The order books for the fastest production electric car you can buy are now open – prices start from S$485k without COE
The poster children for the electric car world right now might be top-tier hypercars like the Rimac C_Two and Lotus Evija thanks to their incredible two thousand horsepower outputs, but they’re not exactly something you could walk into a showroom tomorrow and buy.
The Porsche Taycan, on the other hand, is, because it’s a full series-production car instead of a limited-edition collector’s piece. It’s also just been officially launched in Singapore (virtually on Facebook, naturally) by Porsche agent Stuttgart Auto.
Should you have the requisite number of zeroes in your bank account, the entire Taycan lineup is available to choose from, with varying levels of range and performance: Taycan 4S (S$485,988), Taycan Turbo (S$623,988), and Taycan Turbo S (S$767,988). All prices are non inclusive of COE.
In addition, the Taycan 4S can be optioned with the Performance Battery Plus (S$26,536), increasing its battery capacity to match that of the two Turbo models, and bumping up its range and power in the process. This is how the Taycan range stacks up:
|Battery capacity||Max. power||Torque||0-100k/h||0-200km/h||Top Speed||Range|
|Taycan 4S (Perf. Battery Plus)||83.7kWh||571hp||650Nm||4.0sec||12.9s||250km/h||414km|
|Taycan Turbo S||83.7kWh||761hp||1,050Nm||2.8sec||9.8s||260km/h||405km|
According to Porsche e-Performance manager Sam Bontoft, who spoke during the Facebook launch, the prices are inclusive of a 5-year comprehensive warranty and maintenance package that covers even wear and tear items, and the battery pack is covered by an 8-year warranty. Buyers also have the option of extending the vehicle warranty to 10 years.
As a first attempt at making a zero emissions electric vehicle (EV), the Taycan is a pretty laudable effort. It’s the fastest EV you can buy right now, both in a straight line, as well as around a race track:
Inside the Taycan there are up to four large screens, including a curved 16.8-inch display for the driver’s instrument cluster, a portrait-oriented 8.4-inch screen in the centre console that doubles as a trackpad, and even an optional 10.9-inch in front of the passenger for them to fiddle with the infotainment without distracting the driver.

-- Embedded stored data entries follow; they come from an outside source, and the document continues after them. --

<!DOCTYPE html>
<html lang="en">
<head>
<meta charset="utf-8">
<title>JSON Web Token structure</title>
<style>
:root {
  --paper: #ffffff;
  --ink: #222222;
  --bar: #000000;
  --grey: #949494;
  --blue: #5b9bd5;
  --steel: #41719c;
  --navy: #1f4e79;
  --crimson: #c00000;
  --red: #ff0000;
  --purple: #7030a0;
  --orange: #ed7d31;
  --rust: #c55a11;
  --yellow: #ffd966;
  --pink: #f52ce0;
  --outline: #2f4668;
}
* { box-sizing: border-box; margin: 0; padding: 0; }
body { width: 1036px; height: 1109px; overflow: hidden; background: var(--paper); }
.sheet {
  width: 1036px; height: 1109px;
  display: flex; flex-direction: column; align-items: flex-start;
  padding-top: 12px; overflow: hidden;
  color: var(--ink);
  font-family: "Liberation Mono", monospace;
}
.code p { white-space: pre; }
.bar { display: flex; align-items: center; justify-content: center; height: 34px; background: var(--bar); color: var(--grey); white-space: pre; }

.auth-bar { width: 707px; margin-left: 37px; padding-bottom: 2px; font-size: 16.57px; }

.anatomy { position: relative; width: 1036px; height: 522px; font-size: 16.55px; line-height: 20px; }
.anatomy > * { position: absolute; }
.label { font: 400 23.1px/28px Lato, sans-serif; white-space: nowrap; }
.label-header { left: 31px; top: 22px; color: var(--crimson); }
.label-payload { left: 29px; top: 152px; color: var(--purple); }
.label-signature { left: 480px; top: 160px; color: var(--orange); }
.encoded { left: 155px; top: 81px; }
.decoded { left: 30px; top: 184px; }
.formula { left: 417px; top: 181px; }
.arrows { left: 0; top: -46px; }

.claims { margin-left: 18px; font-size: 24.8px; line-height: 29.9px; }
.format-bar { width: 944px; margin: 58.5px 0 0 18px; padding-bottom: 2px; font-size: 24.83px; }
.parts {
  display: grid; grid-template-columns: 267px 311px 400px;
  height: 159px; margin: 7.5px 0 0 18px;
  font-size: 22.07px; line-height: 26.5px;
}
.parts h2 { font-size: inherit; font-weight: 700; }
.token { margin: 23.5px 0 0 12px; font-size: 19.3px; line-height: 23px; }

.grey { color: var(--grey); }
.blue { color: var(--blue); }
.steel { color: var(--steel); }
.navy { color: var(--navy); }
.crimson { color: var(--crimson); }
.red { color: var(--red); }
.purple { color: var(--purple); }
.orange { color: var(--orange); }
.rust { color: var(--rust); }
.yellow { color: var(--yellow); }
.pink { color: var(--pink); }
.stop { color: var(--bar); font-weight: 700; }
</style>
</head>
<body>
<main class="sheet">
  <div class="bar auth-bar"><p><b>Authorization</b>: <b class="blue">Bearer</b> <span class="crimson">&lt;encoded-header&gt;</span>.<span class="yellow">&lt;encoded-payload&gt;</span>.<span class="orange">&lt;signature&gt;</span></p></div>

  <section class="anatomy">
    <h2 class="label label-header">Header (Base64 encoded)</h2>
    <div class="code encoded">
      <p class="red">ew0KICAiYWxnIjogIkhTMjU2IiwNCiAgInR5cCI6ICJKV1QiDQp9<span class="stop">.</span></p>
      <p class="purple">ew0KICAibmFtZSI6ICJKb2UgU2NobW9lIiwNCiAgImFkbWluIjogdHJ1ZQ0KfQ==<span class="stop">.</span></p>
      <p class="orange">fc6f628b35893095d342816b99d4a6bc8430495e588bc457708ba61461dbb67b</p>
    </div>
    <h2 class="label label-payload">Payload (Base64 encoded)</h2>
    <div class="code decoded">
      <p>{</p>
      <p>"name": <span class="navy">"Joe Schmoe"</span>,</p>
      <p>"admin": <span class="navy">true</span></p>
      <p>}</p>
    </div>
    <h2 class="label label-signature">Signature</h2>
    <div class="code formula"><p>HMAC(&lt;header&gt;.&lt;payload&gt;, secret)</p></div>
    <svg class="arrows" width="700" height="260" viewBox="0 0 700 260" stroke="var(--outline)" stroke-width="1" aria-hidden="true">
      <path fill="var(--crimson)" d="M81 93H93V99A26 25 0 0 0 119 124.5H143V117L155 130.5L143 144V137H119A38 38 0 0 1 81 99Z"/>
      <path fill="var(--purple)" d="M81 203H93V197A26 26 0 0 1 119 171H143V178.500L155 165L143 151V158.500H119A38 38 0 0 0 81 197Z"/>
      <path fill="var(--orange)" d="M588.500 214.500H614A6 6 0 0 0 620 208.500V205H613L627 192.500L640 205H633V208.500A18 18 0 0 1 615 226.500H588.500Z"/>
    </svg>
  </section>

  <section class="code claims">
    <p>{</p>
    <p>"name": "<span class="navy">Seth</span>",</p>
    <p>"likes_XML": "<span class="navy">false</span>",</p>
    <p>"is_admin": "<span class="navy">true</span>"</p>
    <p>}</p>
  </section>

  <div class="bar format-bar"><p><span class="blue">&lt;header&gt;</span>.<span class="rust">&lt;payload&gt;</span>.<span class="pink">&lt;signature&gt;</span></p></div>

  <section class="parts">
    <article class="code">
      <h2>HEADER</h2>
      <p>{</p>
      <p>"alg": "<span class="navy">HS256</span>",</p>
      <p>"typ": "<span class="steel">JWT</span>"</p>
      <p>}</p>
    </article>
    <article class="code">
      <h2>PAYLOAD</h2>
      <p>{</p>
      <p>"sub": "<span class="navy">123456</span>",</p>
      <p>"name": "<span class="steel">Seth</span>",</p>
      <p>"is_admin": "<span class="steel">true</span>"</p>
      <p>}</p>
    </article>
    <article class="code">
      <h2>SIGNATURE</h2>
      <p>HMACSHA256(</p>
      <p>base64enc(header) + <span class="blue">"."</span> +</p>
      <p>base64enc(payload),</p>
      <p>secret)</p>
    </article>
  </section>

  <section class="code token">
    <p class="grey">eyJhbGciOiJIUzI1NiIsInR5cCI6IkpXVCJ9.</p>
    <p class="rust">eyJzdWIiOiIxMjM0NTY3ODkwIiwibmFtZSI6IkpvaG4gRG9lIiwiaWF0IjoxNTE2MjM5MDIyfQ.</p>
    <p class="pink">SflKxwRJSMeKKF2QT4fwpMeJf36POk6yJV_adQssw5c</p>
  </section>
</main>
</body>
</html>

In the back, cutouts in the battery pack mounted beneath the car give a little more footroom to rear passengers.
The Taycan stands out from other EVs in a couple of ways. The first is in its use of an 800V system voltage for the car instead of the 400V one more commonly employed, which helps cut down on the size and weight of the wiring and cabling throughout the car. It also makes for incredibly fast charging, as little as 23 minutes to get from 5 to 80 percent – if you can find a power outlet powerful enough (270kW to be exact, but that doesn’t exist in Singapore yet).
Based on the 50kW chargers on the publicly available SP Group charging network, juicing up a Taycan to the same level would take 93 minutes. If even that is too long a time to wait, then AutoApp can help, with our on-demand EV charging service.
The other unique aspect of the Taycan lies in its drivetrain. Where other EVs have transmissions with just a single fixed gear, the Taycan has a 2-speed automatic gearbox mated to the rear axle. This allows for far more efficient cruising at high speeds, and contributes to the Turbo models’ high (for an EV) top speed of 260km/h.
There are still many unanswered questions and no small amount of skepticism regarding EV ownership, but with the Taycan at least, performance isn’t one of them.